In typical economic analysis if you increase the supply of something (e.g. apples), the price per unit drops. Blockchains seem to behave differently because Metacalfe’s law kicks in: where there’s greater supply, there’s a bigger network effect, which makes the network more desirable and actually increases demand. Unlike in the case of apples, we see that there’s a positive reinforcement loop between supply and demand. This means that there can ultimately be very very high demand for throughput — much more than we might intuitively believe.
Things that probably won’t ultimately be bottlenecks
Proving: seems likely to ultimately be “embarrassingly parallel” thanks to recursive proofs.
Data availability: can be scaled via validium (backed by councils or backed by data availability sampling)
Sequencer tx processing: Some of the sequencer’s work seems inherently serial.
Bandwidth: Interconnects between multiple sequencers will be limited.
L2 state size
One solution is to branch off into multiple StarkNet L2s (and/or have L3s), but this would limit synchronous composability which tends to damage network effects, app development velocity, etc.
What’re the options for increasing throughput of the sequencer itself?:
Highly efficient Cairo VM? e.g. in a systems-level language, with JIT, etc?
Parallel tx execution? e.g. test tx (in parallel, across other boxes) to see which slots they read/write to to discover batches that can be executed in parallel?
Maybe could even charge a different amount for tx that are easily parallelizable vs. those that are not.
What other strategies exist? How far can they be taken?
Could you clarify something for me: How can proving be parallel, when as you mention, tx-s in general cannot be executed in parallel? (does the prover sequencer distinction cause this?)
Edit: is the answer that the sequencer executes the transactions as well, so proving can be done in parallel?
You are right, paralelizing txs in Ethereum is complicated.
We are considering including “access lists” in order to paralelize transactions - basically, in your tx call, you specify which contracts you’ll have to have access to.
So it allows you to execute in parallel transactions that use distinct sets of contracts.
Does that make sense?

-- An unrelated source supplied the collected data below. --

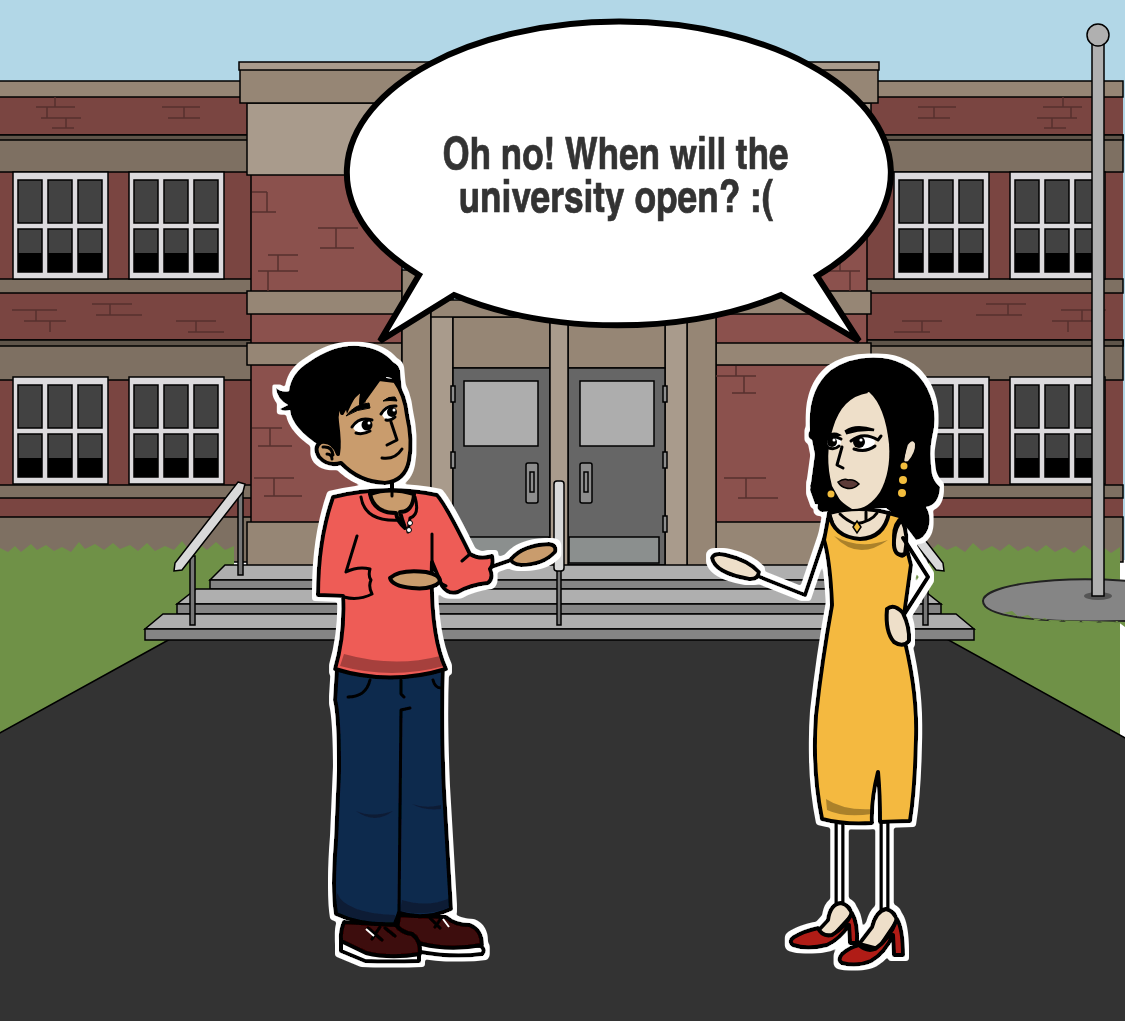
<!DOCTYPE html>
<html lang="en">
<head>
<meta charset="utf-8">
<title>Oh no! When will the university open?</title>
<style>
:root{--sky:#b2d7e7;--brick:#7a4541;--brick-light:#8b514d;--joint:#57302e;--stone:#968675;--stone-dark:#7e7062;--stone-light:#a99b8c;--grass:#6f9147;--road:#333;--step:#afafaf;--step-dark:#858585;--door:#666;--ink:#000;--skin:#c99c6d;--skin-pale:#eedfc9;--shirt:#ee5b56;--jeans:#0c294d;--shoe:#3c0707;--dress:#f4b93f;--gold:#f2bd3c;--heel:#b01d18}
html,body{margin:0;overflow:hidden}
svg{display:block;width:1125px;height:1021px}
.edge{stroke:var(--ink);stroke-width:1.5}
.brick{fill:var(--brick)}.brick-light{fill:var(--brick-light)}
.stone{fill:var(--stone)}.stone-dark{fill:var(--stone-dark)}.stone-light{fill:var(--stone-light)}
.joint{fill:none;stroke:var(--joint);stroke-width:1.5}
.outline{stroke:var(--ink);stroke-width:4;stroke-linejoin:round;stroke-linecap:round}
.line{fill:none;stroke:var(--ink);stroke-width:3;stroke-linecap:round;stroke-linejoin:round}
.limb{fill:none;stroke:var(--ink);stroke-width:4;stroke-linecap:round;stroke-linejoin:round}
.shade{fill:#000;opacity:.3}
.skin{fill:var(--skin)}.pale{fill:var(--skin-pale)}
.speech{font:700 44px/1 "TeX Gyre Heros Cn","Liberation Sans",sans-serif;fill:#333;text-anchor:middle;stroke:#333;stroke-width:.6}
</style>
</head>
<body>
<svg viewBox="0 0 1125 1021" xmlns="http://www.w3.org/2000/svg">
<defs>
<filter id="sticker" x="-10%" y="-5%" width="120%" height="110%">
<feMorphology in="SourceAlpha" operator="dilate" radius="4" result="grown"/>
<feGaussianBlur in="grown" stdDeviation="1" result="soft"/>
<feComponentTransfer in="soft" result="firm"><feFuncA type="linear" slope="3" intercept="-1"/></feComponentTransfer>
<feFlood flood-color="#fff"/><feComposite in2="firm" operator="in" result="rim"/>
<feMerge><feMergeNode in="rim"/><feMergeNode in="SourceGraphic"/></feMerge>
</filter>
<g id="pane"><rect class="edge" width="24" height="43" fill="#424242"/><rect y="24" width="24" height="19"/></g>
<g id="pane-top"><rect class="edge" width="24" height="43" fill="#424242"/></g>
<g id="window">
<rect class="edge" width="95" height="107" fill="#dcdadd"/>
<use href="#pane-top" x="5" y="8"/><use href="#pane-top" x="35" y="8"/><use href="#pane-top" x="65" y="8"/>
<use href="#pane" x="5" y="57"/><use href="#pane" x="35" y="57"/><use href="#pane" x="65" y="57"/>
</g>
<g id="wing">
<rect class="brick" x="-5" y="81" width="260" height="440"/>
<g class="edge">
<rect class="stone" x="-5" y="81" width="260" height="16"/>
<rect class="stone-dark" x="-5" y="135" width="260" height="37"/>
<rect x="-5" y="135" width="260" height="5" fill="#5f554a"/>
<rect class="stone-dark" x="-5" y="279" width="260" height="14"/>
<rect class="stone-dark" x="-5" y="340" width="260" height="40"/>
<rect x="-5" y="340" width="260" height="6" fill="#5f554a"/>
<rect class="stone-dark" x="-5" y="485" width="260" height="13"/>
<rect class="stone-dark" x="-5" y="517" width="260" height="45"/>
</g>
<path class="joint" d="M36 107h39M55 97v10M47 107v11M41 118h40M66 118v10M52 128h22M162 107h38M184 107v11M168 118h32M12 310h45M36 310v11M24 321h42M50 321v11M92 304h40M110 304v11M96 315h46M176 321h40M196 321v11M188 332h36"/>
</g>
<g id="pier">
<rect class="brick-light edge" x="251" y="170" width="151" height="355"/>
<g class="edge">
<rect class="stone-light" x="247" y="103" width="155" height="72"/>
<rect class="stone" x="247" y="291" width="155" height="23"/>
<rect class="stone" x="247" y="343" width="155" height="22"/>
<rect class="stone" x="247" y="522" width="155" height="44"/>
<rect class="stone" x="402" y="270" width="29" height="296"/>
<rect class="stone-light" x="431" y="270" width="22" height="296"/>
</g>
<path class="joint" d="M252 192h15M267 192v20M252 212h24M318 228h40M336 228v20M320 248h34M258 271h40M278 255v16M268 255h30M268 271v20M352 212h30M366 196v16M362 376h40M382 366v10M374 376v17M362 393h24M252 428h30M270 428v18M258 446h34M254 478h40M274 478v18M264 496h38M352 478h42M372 478v20M340 498h40"/>
</g>
<g id="door-leaf">
<rect class="edge stone" x="453" y="317" width="97" height="51"/>
<rect class="edge" x="453" y="368" width="97" height="197" fill="var(--door)"/>
<rect class="edge" x="464" y="381" width="74" height="65" fill="#adadad"/>
<rect class="edge" x="459" y="537" width="90" height="26" fill="#8b8f8e"/>
<g class="edge" fill="#8d8d8d"><rect x="526" y="463" width="12" height="40" rx="2"/><rect x="530" y="472" width="4" height="20"/><rect x="451" y="386" width="4" height="16"/><rect x="451" y="452" width="4" height="16"/><rect x="451" y="516" width="4" height="16"/></g>
</g>
</defs>

<g id="school">
<rect width="1125" height="560" fill="var(--sky)"/>
<use href="#wing"/>
<use href="#wing" transform="matrix(-1 0 0 1 1118 0)"/>
<use href="#window" x="13" y="172"/><use href="#window" x="129" y="172"/>
<use href="#window" x="13" y="377"/><use href="#window" x="129" y="377"/>
<use href="#window" x="894" y="172"/><use href="#window" x="1010" y="172"/>
<use href="#window" x="894" y="377"/><use href="#window" x="1010" y="377"/>
<path fill="var(--grass)" d="M0 548l8 4 7-6 6 6 10-8 6 6 9-5 8 6 8-4 9 5 8-10 6 7 10-5 9 6 9-7 7 6 10-4 8 6 9-8 8 8 10-5 9 4 8-9 7 9 10-6 8 6 9-8 9 8 9-4V760H0zM869 546l9 4 8-6 9 6 8-8 9 8 9-5 9 6 8-7 9 6 9-4 9 6 8-9 9 8 10-5 8 5 9-7 9 7 10-5 9 6 9-7 9 7 10-5 9 6 10-8 9 7 10-5 8 6 9-6V760H869z"/>
<use href="#pier"/>
<use href="#pier" transform="matrix(-1 0 0 1 1118 0)"/>
<rect class="stone edge" x="240" y="68" width="638" height="35"/>
<rect class="stone-light edge" x="239" y="62" width="640" height="8"/>
<use href="#door-leaf"/>
<use href="#door-leaf" transform="matrix(-1 0 0 1 1118 0)"/>
<rect class="stone edge" x="431" y="300" width="256" height="17"/>
<rect class="stone-light edge" x="550" y="317" width="18" height="250"/>
</g>

<g id="grounds">
<path class="edge" fill="var(--road)" d="M172 638L-4 735V1025H1129V740L945 638z"/>
<path fill="var(--step-dark)" stroke="#222" stroke-width="2" d="M1130 581C1050 575 983 586 983 601c0 17 62 22 147 20z"/>
<path fill="var(--grass)" d="M990 609q25 9 60 11l75 2v5l-8-6-9 5-9-5-9 6-9-6-9 5-9-6-9 4-9-6-9 3-8-6-9 2-7-6-9 2z"/>
<ellipse cx="1098" cy="596" rx="14" ry="4" fill="#555"/>
<rect class="edge" x="1092" y="42" width="12" height="554" fill="#b0b0b0"/>
<circle class="edge" cx="1098" cy="35" r="11" fill="#b0b0b0"/>
</g>

<g id="steps" class="edge">
<path fill="var(--step)" d="M225 565H895L908 580H210z"/><path fill="var(--step-dark)" d="M210 580H908v9H210z"/>
<path fill="var(--step)" d="M196 589H922L941 604H177z"/><path fill="var(--step-dark)" d="M177 604H941v10H177z"/>
<path fill="var(--step)" d="M163 614H956L974 629H145z"/><path fill="var(--step-dark)" d="M145 629H974v11H145z"/>
</g>
<g id="handrails" class="edge">
<path fill="#777" d="M238 488h5v87h-5zM190 556h5v69h-5zM557 560h4v65h-4zM923 556h5v69h-5z"/>
<path fill="#d9d9d9" d="M238 482l7 2-2 8-61 78-8 1 1-8zM880 482l-7 2 2 8 61 78 8 1-1-8z"/>
<rect x="554" y="481" width="10" height="90" rx="3" fill="#d9d9d9"/>
</g>

<g id="speech-bubble">
<path fill="#fff" stroke="#000" stroke-width="6" d="M419 275A272 151 0 1 1 817 276L859 341 781 295A272 151 0 0 1 454 295L380 341z"/>
<text class="speech" x="615.5" y="169" textLength="346" lengthAdjust="spacingAndGlyphs">Oh no! When will the</text>
<text class="speech" x="616" y="212" textLength="315" lengthAdjust="spacingAndGlyphs">university open? :(</text>
</g>

<g id="student-in-red" filter="url(#sticker)">
<g id="sneakers">
<path class="outline" fill="#fff" d="M398 938L481 946q5 4 1 8-28 4-62-2l-24-5zM341 940l78 14v7q-30 1-54 0l-24-10z"/>
<path class="outline" fill="var(--shoe)" d="M399 915l47 2q9 8 24 8 12 5 12 20-32 6-60-1l-26-8z"/>
<path class="outline" fill="var(--shoe)" d="M344 922l52 3q6 8 16 9 9 6 8 20-30 5-54-1l-25-12q-1-10 3-19z"/>
<path class="line" stroke-width="2" d="M368 928l14 12M380 927l-8 12M385 928l10 8M430 918l10 10M442 917l-7 10"/>
<path d="M366 929l8 7M443 919l6 8" stroke="#fff" stroke-width="2"/>
</g>
<g id="jeans">
<path class="outline" fill="var(--jeans)" d="M337 668L443 668Q441 720 444 790L451 909Q425 921 399 913L395 924Q362 926 336 914 332 890 336 840L339 770Q339 715 335 700z"/>
<path class="shade" d="M356 811q16 7 37 0-18 14-37 0zM412 804q14 5 29 1v4q-17 2-29-5zM337 893q8 20 58 22v8q-36 2-58-10zM402 900q26 8 48-2v9q-22 10-50 4z"/>
<path class="line" d="M401 680v14l3 3M410 708l-9 2-2 203M370 680q-4 17-22 17M433 680q2 8 8 8"/>
</g>
<path class="limb" d="M392 480v16M370 582h24M488 568l26-9"/>
<g id="shirt">
<path class="outline" fill="var(--shirt)" d="M333 497Q385 484 437 495 446 505 470 554q10 6 22 2 2 9-2 13 4 9-2 14-18 2-30 9-10 3-16-6L432 562Q430 635 446 669 390 686 335 669 345 635 343 596L318 595Q318 540 333 497z"/>
<path class="line" d="M357 536L346 572q12-6 24-3-2 7 1 11-3 6 1 14-14 7-28 3M432 534v30M470 554l-8 7M446 586q-10-4-14-12M361 497q4 26 41 23M415 497q5 18-5 21l-2 14"/>
<path class="outline" stroke-width="3" fill="var(--skin)" d="M370 494q20-7 44 0-1 18-14 18 2 8 5 16-8-7-9-15-22 0-26-19z"/>
<path class="shade" d="M344 654q50 14 96 2l4 10q-52 14-104 0z"/>
<path class="line" d="M392 484v12"/>
<g fill="#fff" stroke="#000"><circle cx="410" cy="523" r="2.5"/><circle cx="409" cy="530" r="2.5"/></g>
</g>
<path class="outline skin" d="M390 578q10-9 36-6 15 3 14 10-8 8-28 6-20-2-22-10z"/>
<path class="outline skin" d="M511 559q12-14 38-15 8 1 6 8-12 13-34 13-10-1-10-6z"/>
<g id="boy-head">
<path d="M320 446Q292 428 290 410q-7 2-10-1l8-4q-11-6-12-17 6 5 13 3 2-18 20-29 26-18 50-16 22 2 34 16 6 3 7 9-4 8-14 6l8 33-65 54z"/>
<path class="outline skin" d="M338 454q-5-14-17-12-8 5-2 15 9 10 22 6 18 19 44 20 20-2 24-22 4-20-2-46-2-20-12-34l-16-2-18 25q0-10 3-15-13 6-22 24-1-7 1-14-8 13-6 23 3 22 1 32z"/>
<path d="M330 420q2-22 16-34l34-21 20 5 2 22q-5-14-18-16-16 1-19 29-2-9 1-19-10 6-19 28-3-9 0-19-10 16-9 28z"/>
<path class="line" d="M323 447q9-1 10 8M327 454q5 0 5 5M391 422l6 18-10 5M382 458q13 2 20-9"/>
<path d="M346 416q9-12 23-13l1 5q-13 1-24 8zM383 401q6-5 12-4l2 4q-7-1-14 0z" stroke="#000"/>
<ellipse cx="362" cy="426" rx="9" ry="7" fill="#fff"/><ellipse cx="389" cy="413" rx="7" ry="7" fill="#fff"/>
<circle cx="367" cy="425" r="5.5"/><circle cx="392" cy="412" r="5"/>
<path class="line" d="M352 427q7-11 20-7M381 414q5-9 15-8M356 433q7 2 14-2M386 420q5 1 9-3"/>
<circle cx="369" cy="423" r="1.5" fill="#fff"/><circle cx="394" cy="410" r="1.5" fill="#fff"/>
</g>
</g>

<g id="student-in-yellow" filter="url(#sticker)">
<path id="back-hair" d="M812 440q-6-3-2-10-3-40 21-60 22-15 52-12 30 4 44 30 12 24 5 50-3 14 0 36 2 8 8 13-1 18-14 20 6 10 2 22-4 10-12 11-14-20-30-32l-64 4q-8-2-2-12l-10-14q6-10 6-26z"/>
<g id="legs">
<path fill="#fff" stroke="#000" stroke-width="3.5" d="M836 815h7v92h-7zM881 815h7v96h-7z"/>
</g>
<g id="heels">
<path class="outline pale" d="M828 920q2-16 13-17 9 2 11 12l-22 24-15-5z"/>
<path class="outline" stroke-width="3" fill="var(--heel)" d="M852 913q6 10 5 30h-7l-1-18q-9 14-22 20-20 5-34 0-5-4 1-8 10-6 24-9 4 9 14 7 13-7 20-22z"/>
<path class="outline pale" d="M872 927q4-16 14-18 9 2 11 12l-19 28-19-5z"/>
<path class="outline" stroke-width="3" fill="var(--heel)" d="M897 919q6 10 6 36h-9l-1-20q-8 18-22 26-14 6-29 2-5-3 0-9 8-7 17-9 8 7 16 4 14-9 22-30z"/>
</g>
<path class="outline pale" d="M829 513q30-8 60 0l13 6-10 30h-52z"/>
<path class="limb" d="M827 530l-22 65-50-20M902 536l26 41-23 36"/>
<path class="outline pale" stroke-width="3" d="M712 558q2-6 14-3 22 5 33 17-1 8-10 7-34-6-37-21z"/>
<path class="outline" fill="var(--dress)" d="M829 513Q833 537 860 539 884 538 889 513L903 517Q890 526 896 550 903 562 907 549L911 565 902 630Q918 690 916 740 915 790 910 821L880 822Q880 795 878 772 871 800 872 823 845 825 822 819 812 770 816 715 822 660 832 605 830 560 824 540z"/>
<path class="outline pale" stroke-width="3" d="M902 520q7 14 3 34-12 4-11-14 1-14 8-20z"/>
<path class="limb" d="M903 538l25 39-23 36"/>
<path class="outline pale" d="M887 609q7-6 16 4 7 14 6 28-6 7-15 1-9-10-7-33z"/>
<path class="shade" d="M826 799q18 12 48 10l-2 5q-28 4-45-4zM834 536q25 14 54 4-30 22-54-4z"/>
<path class="line" stroke-width="2" d="M840 514q6 6 15 10 16-2 22-11M866 512v9"/>
<path fill="var(--gold)" stroke="#000" stroke-width="1.5" d="M857 521l4 6-4 6-4-6z"/>
<g id="girl-head">
<path class="pale" d="M869 392q16 14 20 52 2 28-9 48-12 18-28 17-20-12-26-31-5-24 0-52 12-30 43-34z"/>
<path class="outline pale" stroke-width="2.5" d="M906 444q7-9 11-1 1 10-8 20-8 2-7-5z"/>
<path d="M871 393q21 13 24 53 0 30-15 55 6 10 26 6l-2-45 4-25-6-40-20-22zM868 393q-26 4-35 35-9 27-1 58l13 23-30-5-5-14 6-44 2-55 38-14z"/>
<path d="M846 431q10-7 28-1-14-1-27 3zM826 436q8-4 13-1l-12 4z" stroke="#000" stroke-width="2.5"/>
<ellipse cx="864" cy="442" rx="11" ry="7" fill="#fff"/><ellipse cx="834" cy="442" rx="7" ry="6" fill="#fff"/>
<circle cx="859" cy="442" r="6"/><circle cx="832" cy="442" r="5"/>
<path class="line" d="M851 441q12-10 27-1l3-4M826 440q6-6 15-1M854 449q12 4 21-3M829 448q6 2 10-2M842 447l-5 18 6 3"/>
<circle cx="861" cy="440" r="1.6" fill="#fff"/><circle cx="834" cy="440" r="1.5" fill="#fff"/>
<path fill="#5c3a38" stroke="#000" stroke-width="1.5" d="M838 482q6-4 10-2 6-1 11 4-6 6-13 4-5-1-8-6z"/>
<g fill="var(--gold)"><circle cx="904" cy="466" r="3.5"/><circle cx="903" cy="480" r="4"/><circle cx="902" cy="493" r="4"/><circle cx="831" cy="494" r="3.5"/></g>
</g>
</g>
</svg>
</body>
</html>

Is it gonna be enforced though? AFAIK Ethereum’s version isn’t enforced but instead incentivized. I think StarkNet is well positioned to enforce it from the very beginning, as we don’t have production workloads running yet.
If it’s not enforced you can’t really make use of it for parallelizing.